Giro09-main_medium Stage 8 :: Saturday May 16, 2009
209km :: Morbegno - Bergamo

Wow, this stage has a definite chance to be astonishingly beautiful (provided the weather takes a turn for the better).  It's loaded with lakes, heavy with hills, and... uh... something else that uses alliteration.

Morbegno is the start, Bergamo is the finish, in between, we have two KOM spots and Lago Como.  Is there a little Lombardia in my Giro?  I think so... I hope so.  I just wish there was a little Cricket in my Giro too, but that's just me, your mileage may vary :)

Como! Bergamo! Morbegno! Oh my!

Come on Gavia... big money, big money, big money!

The Giro is now in the Lombardia region, and stage 8 begins in the city of Morbegno, which sits in the shadow of the Alps. Franco Ballerini won a 1991 Giro stage here. From the start, it is a bumpy ride to the main climb of the day, the Culmine di San Pietro. A second significant climb, the Colle de Gallo, comes with 27 kilometers to go to the finish.

The stage passes through Bergamo, makes a loop, then finishes in the Città alta, the walled old city, which sits on a hill overlooking the modern Bergamo Bassa. The old city of Bergamo is one of four walled cities in Italia. (Lucca, Grosseto and Ferrara are the other three, for those playing along at home.) An inclined railway, a funicular, connects the red-roofed Città alta with the modern city below. There is a short, steep climb within the final 4 kilometers of the stage, followed by a descent to the finish.

Bergamo has a long history of hosting Giro finishes and many famous names have celebrated victories in this northern city. Winners in Bergamo include: Diego Marabelli in 1938, Oreste Conte in 1952, Felice Gimondi (ahead of Eddy Merckx) in 1976, and Giuseppe Saronni in a semi-tappa in 1983. In 2008, the city hosted the Italian National Championship road race, which Filippo Simeoni of Ceramica Flaminia won.

(Courtesy of Gavia's Stage 8 Preview at

Thanks Gav, there's lasagna in the kitchen.

It's a sort of circuitous, overlapping route, so hold on and lets go for a ride.

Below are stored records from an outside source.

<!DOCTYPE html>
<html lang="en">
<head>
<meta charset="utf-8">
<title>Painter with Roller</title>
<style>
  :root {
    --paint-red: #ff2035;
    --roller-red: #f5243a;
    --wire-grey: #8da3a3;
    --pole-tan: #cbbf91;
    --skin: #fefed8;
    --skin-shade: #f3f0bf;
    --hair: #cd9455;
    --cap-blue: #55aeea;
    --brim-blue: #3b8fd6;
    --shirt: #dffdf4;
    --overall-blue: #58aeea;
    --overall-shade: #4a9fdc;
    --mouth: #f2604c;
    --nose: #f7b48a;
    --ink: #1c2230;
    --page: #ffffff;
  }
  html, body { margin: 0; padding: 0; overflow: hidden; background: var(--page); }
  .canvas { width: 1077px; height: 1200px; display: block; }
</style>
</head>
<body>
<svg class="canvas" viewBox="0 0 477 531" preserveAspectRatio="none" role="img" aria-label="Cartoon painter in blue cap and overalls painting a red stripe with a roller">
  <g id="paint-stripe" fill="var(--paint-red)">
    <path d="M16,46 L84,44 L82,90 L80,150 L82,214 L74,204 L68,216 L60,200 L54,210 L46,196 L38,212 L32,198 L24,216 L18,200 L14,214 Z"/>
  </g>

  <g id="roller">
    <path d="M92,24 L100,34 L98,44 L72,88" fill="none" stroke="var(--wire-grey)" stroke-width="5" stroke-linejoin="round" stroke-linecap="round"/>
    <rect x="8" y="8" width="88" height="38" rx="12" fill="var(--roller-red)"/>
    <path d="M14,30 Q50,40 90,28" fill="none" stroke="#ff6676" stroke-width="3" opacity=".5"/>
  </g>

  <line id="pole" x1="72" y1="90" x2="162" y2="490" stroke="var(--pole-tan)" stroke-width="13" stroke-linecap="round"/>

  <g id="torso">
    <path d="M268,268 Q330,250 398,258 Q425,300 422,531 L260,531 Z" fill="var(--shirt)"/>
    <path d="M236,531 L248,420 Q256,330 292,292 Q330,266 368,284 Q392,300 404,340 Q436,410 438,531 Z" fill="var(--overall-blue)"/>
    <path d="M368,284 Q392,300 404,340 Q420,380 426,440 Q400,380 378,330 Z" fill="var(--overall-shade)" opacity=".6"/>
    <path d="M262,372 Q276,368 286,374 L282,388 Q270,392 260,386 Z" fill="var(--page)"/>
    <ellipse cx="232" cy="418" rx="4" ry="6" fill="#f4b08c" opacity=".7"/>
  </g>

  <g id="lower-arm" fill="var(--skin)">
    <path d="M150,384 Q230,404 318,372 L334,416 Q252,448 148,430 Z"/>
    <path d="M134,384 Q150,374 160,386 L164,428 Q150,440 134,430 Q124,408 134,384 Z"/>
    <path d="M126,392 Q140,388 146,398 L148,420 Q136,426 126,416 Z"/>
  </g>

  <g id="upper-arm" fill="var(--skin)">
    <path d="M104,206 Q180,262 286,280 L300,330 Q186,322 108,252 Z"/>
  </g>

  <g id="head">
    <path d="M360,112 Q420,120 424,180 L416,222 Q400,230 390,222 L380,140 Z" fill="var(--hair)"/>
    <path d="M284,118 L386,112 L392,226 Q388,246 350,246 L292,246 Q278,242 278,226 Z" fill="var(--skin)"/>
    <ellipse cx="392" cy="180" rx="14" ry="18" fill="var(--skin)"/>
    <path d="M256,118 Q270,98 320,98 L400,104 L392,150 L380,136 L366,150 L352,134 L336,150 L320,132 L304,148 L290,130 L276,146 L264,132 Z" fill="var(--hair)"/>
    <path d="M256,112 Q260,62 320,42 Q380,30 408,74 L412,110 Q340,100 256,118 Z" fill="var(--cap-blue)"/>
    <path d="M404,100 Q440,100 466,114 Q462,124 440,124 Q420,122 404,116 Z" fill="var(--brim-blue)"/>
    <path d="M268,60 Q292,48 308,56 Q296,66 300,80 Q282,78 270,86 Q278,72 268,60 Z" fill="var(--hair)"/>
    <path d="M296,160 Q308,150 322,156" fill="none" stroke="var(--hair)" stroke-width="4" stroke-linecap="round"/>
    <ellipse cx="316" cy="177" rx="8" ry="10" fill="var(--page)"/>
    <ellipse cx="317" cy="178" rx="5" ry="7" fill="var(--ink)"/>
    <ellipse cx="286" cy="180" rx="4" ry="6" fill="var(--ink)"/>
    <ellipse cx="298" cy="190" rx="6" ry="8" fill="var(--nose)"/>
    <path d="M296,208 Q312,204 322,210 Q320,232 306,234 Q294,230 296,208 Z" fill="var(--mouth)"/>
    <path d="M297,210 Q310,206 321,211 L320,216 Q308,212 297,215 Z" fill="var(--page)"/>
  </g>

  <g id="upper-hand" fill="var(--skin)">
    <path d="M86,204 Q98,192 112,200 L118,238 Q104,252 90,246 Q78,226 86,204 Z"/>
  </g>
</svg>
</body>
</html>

From Morbegno, we head due west, heading like un fleche, straight over to Lago Como, where the route bends southward on the eastern shore, towards Dervio.  I tried to look up a route for this year's Giro di Lombardia, but I can't find one.  I have a feeling there's a lot of overlap in this first section of the course, though.

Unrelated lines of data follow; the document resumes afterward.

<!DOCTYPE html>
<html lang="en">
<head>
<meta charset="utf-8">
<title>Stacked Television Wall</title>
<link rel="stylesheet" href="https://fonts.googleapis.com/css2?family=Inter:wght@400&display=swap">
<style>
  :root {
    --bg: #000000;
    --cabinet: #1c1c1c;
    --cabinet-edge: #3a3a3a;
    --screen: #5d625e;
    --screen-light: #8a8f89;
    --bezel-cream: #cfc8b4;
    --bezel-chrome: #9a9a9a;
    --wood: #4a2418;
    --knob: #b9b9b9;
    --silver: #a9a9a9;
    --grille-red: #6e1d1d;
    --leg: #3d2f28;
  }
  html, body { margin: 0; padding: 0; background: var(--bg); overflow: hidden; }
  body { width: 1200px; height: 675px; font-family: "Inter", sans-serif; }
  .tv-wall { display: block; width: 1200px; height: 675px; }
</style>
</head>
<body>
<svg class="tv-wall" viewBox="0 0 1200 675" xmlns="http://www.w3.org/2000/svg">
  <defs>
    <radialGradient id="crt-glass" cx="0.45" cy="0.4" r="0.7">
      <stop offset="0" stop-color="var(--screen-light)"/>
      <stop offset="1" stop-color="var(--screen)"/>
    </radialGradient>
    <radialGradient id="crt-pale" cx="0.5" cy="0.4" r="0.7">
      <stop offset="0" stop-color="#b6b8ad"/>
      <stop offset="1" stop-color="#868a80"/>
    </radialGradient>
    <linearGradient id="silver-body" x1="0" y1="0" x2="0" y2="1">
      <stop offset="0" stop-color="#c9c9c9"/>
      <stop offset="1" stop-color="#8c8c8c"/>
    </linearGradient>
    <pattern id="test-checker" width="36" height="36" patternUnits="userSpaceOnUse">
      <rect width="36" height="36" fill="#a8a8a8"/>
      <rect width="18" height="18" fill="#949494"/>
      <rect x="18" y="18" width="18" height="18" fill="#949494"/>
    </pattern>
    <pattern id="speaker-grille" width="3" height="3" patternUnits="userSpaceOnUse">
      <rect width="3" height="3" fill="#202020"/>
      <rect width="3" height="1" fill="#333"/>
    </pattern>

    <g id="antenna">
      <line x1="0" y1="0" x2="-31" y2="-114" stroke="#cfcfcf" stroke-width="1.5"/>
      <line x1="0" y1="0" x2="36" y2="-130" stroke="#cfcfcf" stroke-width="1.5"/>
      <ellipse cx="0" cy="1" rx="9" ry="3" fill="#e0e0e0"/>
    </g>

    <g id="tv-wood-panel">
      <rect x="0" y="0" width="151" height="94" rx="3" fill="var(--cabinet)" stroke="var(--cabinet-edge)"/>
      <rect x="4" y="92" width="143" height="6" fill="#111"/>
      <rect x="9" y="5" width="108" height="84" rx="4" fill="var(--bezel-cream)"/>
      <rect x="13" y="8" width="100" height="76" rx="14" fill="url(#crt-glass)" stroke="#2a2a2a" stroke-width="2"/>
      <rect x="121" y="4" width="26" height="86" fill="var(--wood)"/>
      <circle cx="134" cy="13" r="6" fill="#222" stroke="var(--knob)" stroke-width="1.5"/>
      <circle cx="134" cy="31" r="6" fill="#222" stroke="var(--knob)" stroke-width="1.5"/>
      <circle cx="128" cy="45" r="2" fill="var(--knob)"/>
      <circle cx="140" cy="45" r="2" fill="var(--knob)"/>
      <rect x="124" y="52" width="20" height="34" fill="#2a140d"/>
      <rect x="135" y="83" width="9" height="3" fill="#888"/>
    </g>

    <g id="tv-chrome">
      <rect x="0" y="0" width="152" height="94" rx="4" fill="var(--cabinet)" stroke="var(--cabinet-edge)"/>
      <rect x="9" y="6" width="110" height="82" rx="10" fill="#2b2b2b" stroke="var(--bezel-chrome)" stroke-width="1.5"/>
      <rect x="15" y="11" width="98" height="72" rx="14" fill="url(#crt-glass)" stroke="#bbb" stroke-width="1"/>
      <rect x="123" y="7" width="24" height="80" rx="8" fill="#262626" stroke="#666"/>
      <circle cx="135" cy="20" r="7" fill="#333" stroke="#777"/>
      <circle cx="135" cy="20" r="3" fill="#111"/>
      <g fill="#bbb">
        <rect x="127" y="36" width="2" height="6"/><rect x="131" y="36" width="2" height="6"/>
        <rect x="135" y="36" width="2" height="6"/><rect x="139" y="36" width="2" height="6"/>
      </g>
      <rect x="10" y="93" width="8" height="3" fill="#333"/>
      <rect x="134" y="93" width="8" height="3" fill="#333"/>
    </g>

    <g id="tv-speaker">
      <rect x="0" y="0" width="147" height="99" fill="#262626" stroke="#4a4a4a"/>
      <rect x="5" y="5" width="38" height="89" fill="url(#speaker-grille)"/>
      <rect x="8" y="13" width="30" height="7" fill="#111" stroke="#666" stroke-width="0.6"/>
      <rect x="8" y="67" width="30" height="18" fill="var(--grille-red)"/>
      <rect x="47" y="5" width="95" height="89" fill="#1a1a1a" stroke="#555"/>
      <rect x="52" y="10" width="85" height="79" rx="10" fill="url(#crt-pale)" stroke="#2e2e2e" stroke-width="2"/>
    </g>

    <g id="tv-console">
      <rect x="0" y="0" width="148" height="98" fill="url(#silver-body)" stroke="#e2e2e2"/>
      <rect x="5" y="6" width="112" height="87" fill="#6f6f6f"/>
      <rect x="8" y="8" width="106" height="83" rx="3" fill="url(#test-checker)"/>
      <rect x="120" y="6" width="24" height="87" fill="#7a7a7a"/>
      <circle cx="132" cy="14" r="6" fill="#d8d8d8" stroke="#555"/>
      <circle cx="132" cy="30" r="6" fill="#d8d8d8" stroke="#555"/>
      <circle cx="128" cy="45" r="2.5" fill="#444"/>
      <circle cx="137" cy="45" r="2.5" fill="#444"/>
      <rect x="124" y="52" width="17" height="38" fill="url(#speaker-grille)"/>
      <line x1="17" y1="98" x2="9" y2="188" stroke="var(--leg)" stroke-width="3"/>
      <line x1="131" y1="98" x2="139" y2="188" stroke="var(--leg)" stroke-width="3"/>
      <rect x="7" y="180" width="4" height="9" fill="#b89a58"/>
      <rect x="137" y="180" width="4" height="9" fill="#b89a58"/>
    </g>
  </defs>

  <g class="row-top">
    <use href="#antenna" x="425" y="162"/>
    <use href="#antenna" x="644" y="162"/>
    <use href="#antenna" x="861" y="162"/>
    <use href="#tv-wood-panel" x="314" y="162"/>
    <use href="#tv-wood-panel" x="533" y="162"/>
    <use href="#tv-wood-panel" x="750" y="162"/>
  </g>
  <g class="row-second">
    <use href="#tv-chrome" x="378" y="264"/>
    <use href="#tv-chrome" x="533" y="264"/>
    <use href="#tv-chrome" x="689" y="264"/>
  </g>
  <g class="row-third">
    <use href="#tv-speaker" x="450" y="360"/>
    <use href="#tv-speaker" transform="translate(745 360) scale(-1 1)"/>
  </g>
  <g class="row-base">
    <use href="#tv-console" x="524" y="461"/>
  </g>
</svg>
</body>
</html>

About half of the way down the lake side, the course turns south east, moving back into the hills / mountains towards Cortenova.


At Barzio, we begin the first rated climb of the day, the Culmine di San Pietro at 1254m elevation.  The climb is 13km long with a total of 618m of elevation gain at an average gradient of 4.8%.  It maxes out at 11% at some point, but the map at La Gazzetta doesn't show where that is.

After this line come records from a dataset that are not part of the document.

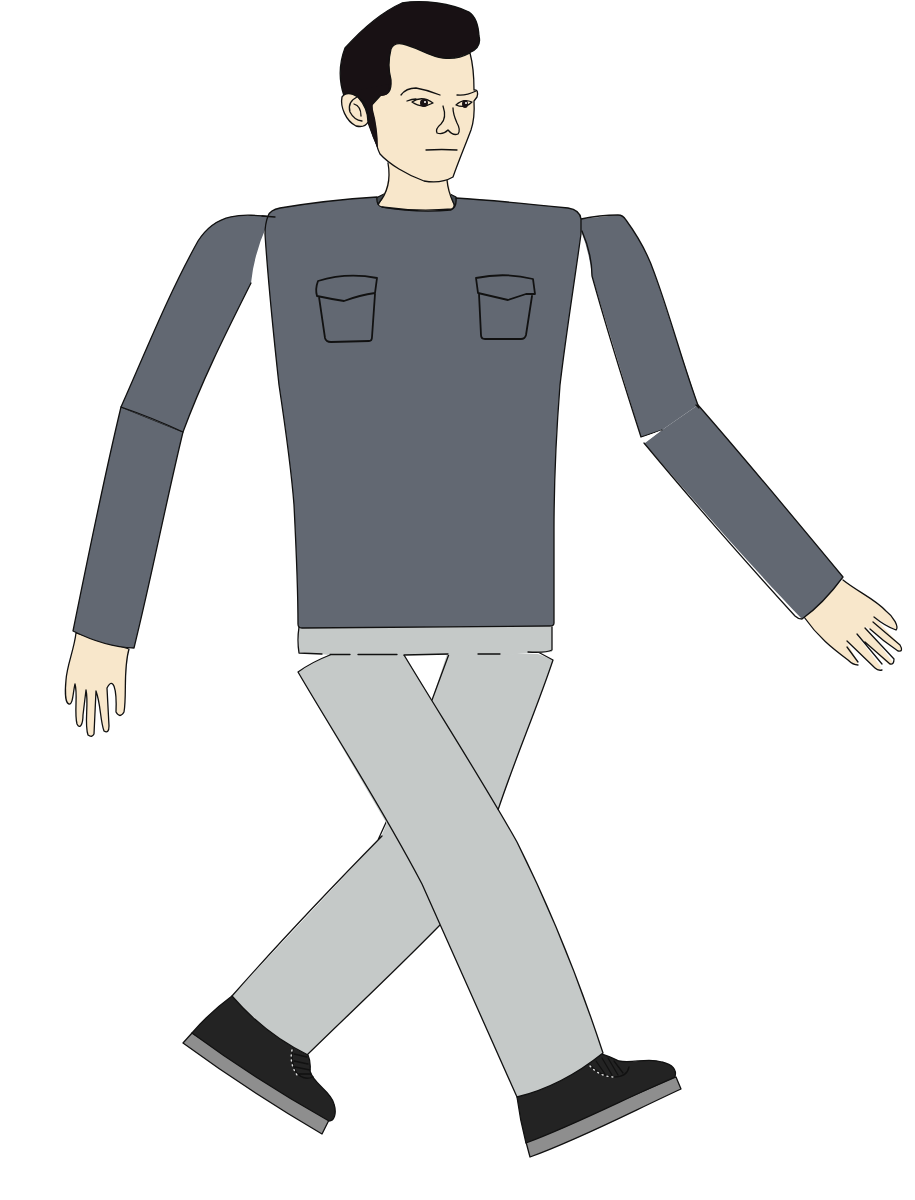
<!DOCTYPE html>
<html lang="en">
<head>
<meta charset="utf-8">
<title>Walking man</title>
<style>
:root {
  --paper: #ffffff;
  --line: #111111;
  --skin: #f8e7cb;
  --hair: #181114;
  --sweater: #626872;
  --collar: #454b50;
  --trousers: #c5c9c8;
  --shoe: #232323;
  --sole: #8e8e8e;
}
html, body { margin: 0; background: var(--paper); overflow: hidden; }
.canvas { display: block; width: 915px; height: 1200px; }
.figure { stroke: var(--line); stroke-width: 1.3; stroke-linejoin: round; stroke-linecap: round; }
.skin { fill: var(--skin); }
.hair { fill: var(--hair); }
.sweater { fill: var(--sweater); }
.collar { fill: var(--collar); }
.trousers { fill: var(--trousers); }
.shoe { fill: var(--shoe); }
.sole { fill: var(--sole); }
.detail { fill: none; }
.gap { fill: var(--paper); stroke: none; }
.plain { stroke: none; }
.pocket { stroke-width: 1.8; }
.lace-holes { fill: none; stroke: #dddddd; stroke-width: 1.4; stroke-dasharray: 1 4; }
</style>
</head>
<body>
<svg class="canvas" viewBox="0 0 915 1200" role="img" aria-label="Cut-out style man in a grey sweater walking">
  <g class="figure">

    <g id="back-leg">
      <path class="trousers plain" d="M447 654H538L553 660L498 810L440 925L307 1055Q268 1034 232 996L381 837L388 820L432 700Z"/>
      <path class="detail" d="M449 654L432 700M538 652L553 660C537 708 516 756 498 810M388 818L378 840L382 836C330 889 277 945 232 996M440 925C396 970 350 1013 307 1055"/>
      <path class="sole" d="M192 1033L183 1043Q250 1092 322 1134L329 1120Z"/>
      <path class="shoe" d="M232 996Q209 1013 192 1033Q256 1080 329 1121C334 1121 337 1114 334 1104C331 1091 313 1084 310 1071Q311 1062 308 1055Q266 1035 232 996Z"/>
      <path class="detail" d="M293 1049Q290 1060 296 1072Q303 1081 313 1077M294 1054L307 1057M294 1061L308 1064M295 1067L310 1070M299 1074L311 1074"/>
      <path class="lace-holes" d="M292 1050Q289 1063 297 1075"/>
    </g>

    <g id="front-leg">
      <path class="sole" d="M526 1142L530 1157C580 1139 631 1112 681 1089L676 1077Z"/>
      <path class="shoe" d="M517 1097Q520 1120 526 1143C577 1124 626 1098 675 1077Q678 1066 662 1062C647 1057 633 1064 619 1061Q609 1056 602 1054Q560 1082 517 1097Z"/>
      <path class="detail" d="M590 1065Q600 1076 614 1077Q627 1077 629 1067M596 1061L605 1074M602 1058L612 1075M608 1058L618 1075M614 1061L623 1073"/>
      <path class="lace-holes" d="M590 1066Q600 1077 615 1077"/>
      <path class="trousers plain" d="M298 672L330 654H404L517 842C552 912 580 983 603 1053Q562 1086 517 1097L422 884Z"/>
      <path class="detail" d="M330 655Q312 662 298 672C336 737 380 804 422 884C454 955 485 1026 517 1097Q562 1086 603 1053C580 983 552 912 517 842C482 780 442 718 404 655"/>
    </g>

    <g id="waist">
      <path class="trousers plain" d="M299 627H552V652L500 655H330L299 652Z"/>
      <path class="detail" d="M299 627Q297 640 299 653L322 654M552 627V650Q546 653 528 652M330 654.500H350M358 654.500H397M404 655L448 654M478 654H500"/>
    </g>

    <g id="left-arm">
      <path class="skin" d="M76 633C74 650 67 665 66 680C65 690 65 703 69 704C73 705 73 692 75 684C78 694 74 713 77 724C80 730 83 724 83 715L86 690C89 704 84 724 88 735Q92 738 94 734L96 691C101 705 100 720 104 731Q109 734 109 726L107 688C113 676 117 688 116 712Q120 719 124 712C127 695 123 670 129 649Z"/>
      <path class="sweater" d="M121 407C103 482 88 557 73 631Q105 647 134 648C152 575 166 502 183 432Z"/>
      <path class="sweater plain" d="M275 217C243 214 217 211 198 241C168 295 146 351 121 407L183 432C203 378 227 331 251 283Q254 254 267 225Z"/>
      <path class="detail" d="M275 217C243 214 217 211 198 241C168 295 146 351 121 407Q153 418 183 432C203 378 227 331 251 283"/>
    </g>

    <g id="right-arm">
      <path class="skin plain" d="M843 580C858 592 875 599 886 611C894 617 899 627 896 630L874 617L901 646Q903 652 899 651L865 626L892 661Q892 666 888 664L856 634L881 667Q880 671 876 668L847 642L858 662Q857 667 850 662C833 648 818 637 804 617Z"/>
      <path class="detail" d="M843 580C858 592 875 599 886 611C894 617 899 627 896 630Q885 626 874 617M873 622L900 645Q904 652 898 651Q883 641 870 629M865 628L894 659Q894 665 890 664L865 642M857 634L882 664M882 670Q878 671 875 668L847 641M847 647L858 662M858 665Q853 665 848 660C832 648 818 637 804 617"/>
      <path class="sweater plain" d="M698 405C747 461 795 519 843 577Q823 604 802 619C750 565 696 503 644 443L662 430Z"/>
      <path class="detail" d="M698 405C747 461 795 519 843 577Q823 604 802 619Q798 619 795 616C745 561 693 502 644 443"/>
      <path class="sweater plain" d="M581 219L618 215Q623 215 626 220Q645 246 654 272L698 405L662 430L641 437L592 276Q589 250 581 231Z"/>
      <path class="detail" d="M581 219Q600 215 618 215Q623 215 626 220Q645 246 654 272C671 318 683 365 699 408L696 405M641 437C624 384 607 330 592 276Q592 254 582 231M641 437L662 430"/>
      <path class="gap" d="M642 438L662 430L645 443Z"/>
    </g>

    <g id="torso">
      <path class="collar" d="M376 198L384 194H450L456 197Q458 203 453 209H381Q376 206 376 198Z"/>
      <path class="sweater" d="M268 216Q270 210 280 208Q328 200 377 197Q376 205 382 207C405 211 430 212 451 210Q457 207 456 198C492 200 530 204 568 208Q580 210 581 219V234C574 285 566 334 560 385C556 436 554 482 554 530V623Q554 626 550 626L302 628Q298 628 298 624C298 584 296 545 294 505C291 466 285 425 279 385C273 330 268 280 265 234Q265 224 268 216Z"/>
      <path class="detail" d="M262 216L275 217"/>
      <g id="pockets" class="detail pocket">
        <path d="M318 281Q347 272 377 278L375 293Q360 295 344 301Q331 299 317 296Q315 289 318 281ZM319 297L325 338Q326 342 331 342L369 341Q372 341 372 337L375 294"/>
        <path d="M476 278Q505 272 533 279L535 294L526 294L508 300L478 293ZM479 294L481 335Q481 339 485 339H521Q525 339 526 335L532 296"/>
      </g>
    </g>

    <g id="head">
      <path class="skin plain" d="M388 155C391 177 386 192 379 205Q382 207 392 208Q420 212 451 209Q456 206 452 201L448 178Z"/>
      <path class="detail" d="M388 163C391 180 387 194 378 204M382 207Q417 212 452 209Q456 206 453 202Q448 191 447 180"/>
      <path class="hair" d="M344 96C338 78 340 61 345 48C363 28 382 12 402 3C424 -1 452 4 469 12Q478 18 479 36Q482 48 469 53Q456 59 445 58L420 80L388 130L378 148Q371 131 366 117Z"/>
      <path class="skin" d="M391 49Q394 42 403 44C417 47 430 57 443 58Q457 60 470 53Q474 68 474 90Q479 89 477 97L474 101Q475 118 471 130C465 146 459 160 453 177Q441 184 424 181C407 175 389 164 380 154Q376 146 375 135Q376 119 370 107L381 95Q392 96 391 80Q387 65 391 49Z"/>
      <path class="hair plain" d="M358 90L388 84Q392 96 380 96Q371 99 373 110Q378 128 378 149Q372 137 369 125Q367 108 358 99Z"/>
      <path class="skin" d="M358 97Q347 90 342 97C340 107 346 121 356 126Q365 128 368 122Q368 108 358 97Z"/>
      <path class="detail" d="M357 97Q347 102 350 112Q354 120 362 121M354 104Q361 106 361 116M358 97Q368 104 369 121"/>
      <g id="face">
        <path class="detail" d="M401 95Q406 88 416 88Q428 90 440 95M457 95Q466 96 476 91M412 102Q422 95 433 103Q422 109 412 102ZM456 105Q463 98 472 102Q465 109 456 105ZM407 101Q412 99 416 99M443 106Q447 118 441 124Q435 129 437 133Q443 135 448 130Q453 136 458 134Q461 130 457 123Q453 114 453 108M426 150Q442 149 457 150"/>
        <ellipse class="hair plain" cx="424" cy="103" rx="4" ry="4"/>
        <ellipse class="hair plain" cx="465" cy="104" rx="3" ry="4"/>
        <circle class="gap" cx="425" cy="102" r="1"/>
        <circle class="gap" cx="466" cy="103" r="1"/>
      </g>
    </g>

  </g>
</svg>
</body>
</html>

Down, down to Sedrina now, where the riders will pick up their food.  As this is the Giro d'Italia, I've replaced the regular Knife and Fork icon, with a mug of frothy Capuccino.


Now we make a run around the hills east of Bergamo.  Down and around to the south east to Sarnico and up the western shore of Lago d'Iseo (looks like there's a pretty little island in the middle of that lake by the way)


The parcourse curves counterclockwise (anticlockwise for you theatre/colour types) and moves around to the Lago di Endine going to the second climb of the day the Colle del Gallo (763m), all 6.2km of it.


The Colle del Gallo has a MASSIVE 435m elevation gain but a respectable 7% average gradient with an 11% max.


Down, down and around on beautifully named roads like the Via Pietro Locatelli (born in Bergamo) and the Via Dante Alighieri.

A copy of the Google Earth file used to create these images is available for download here.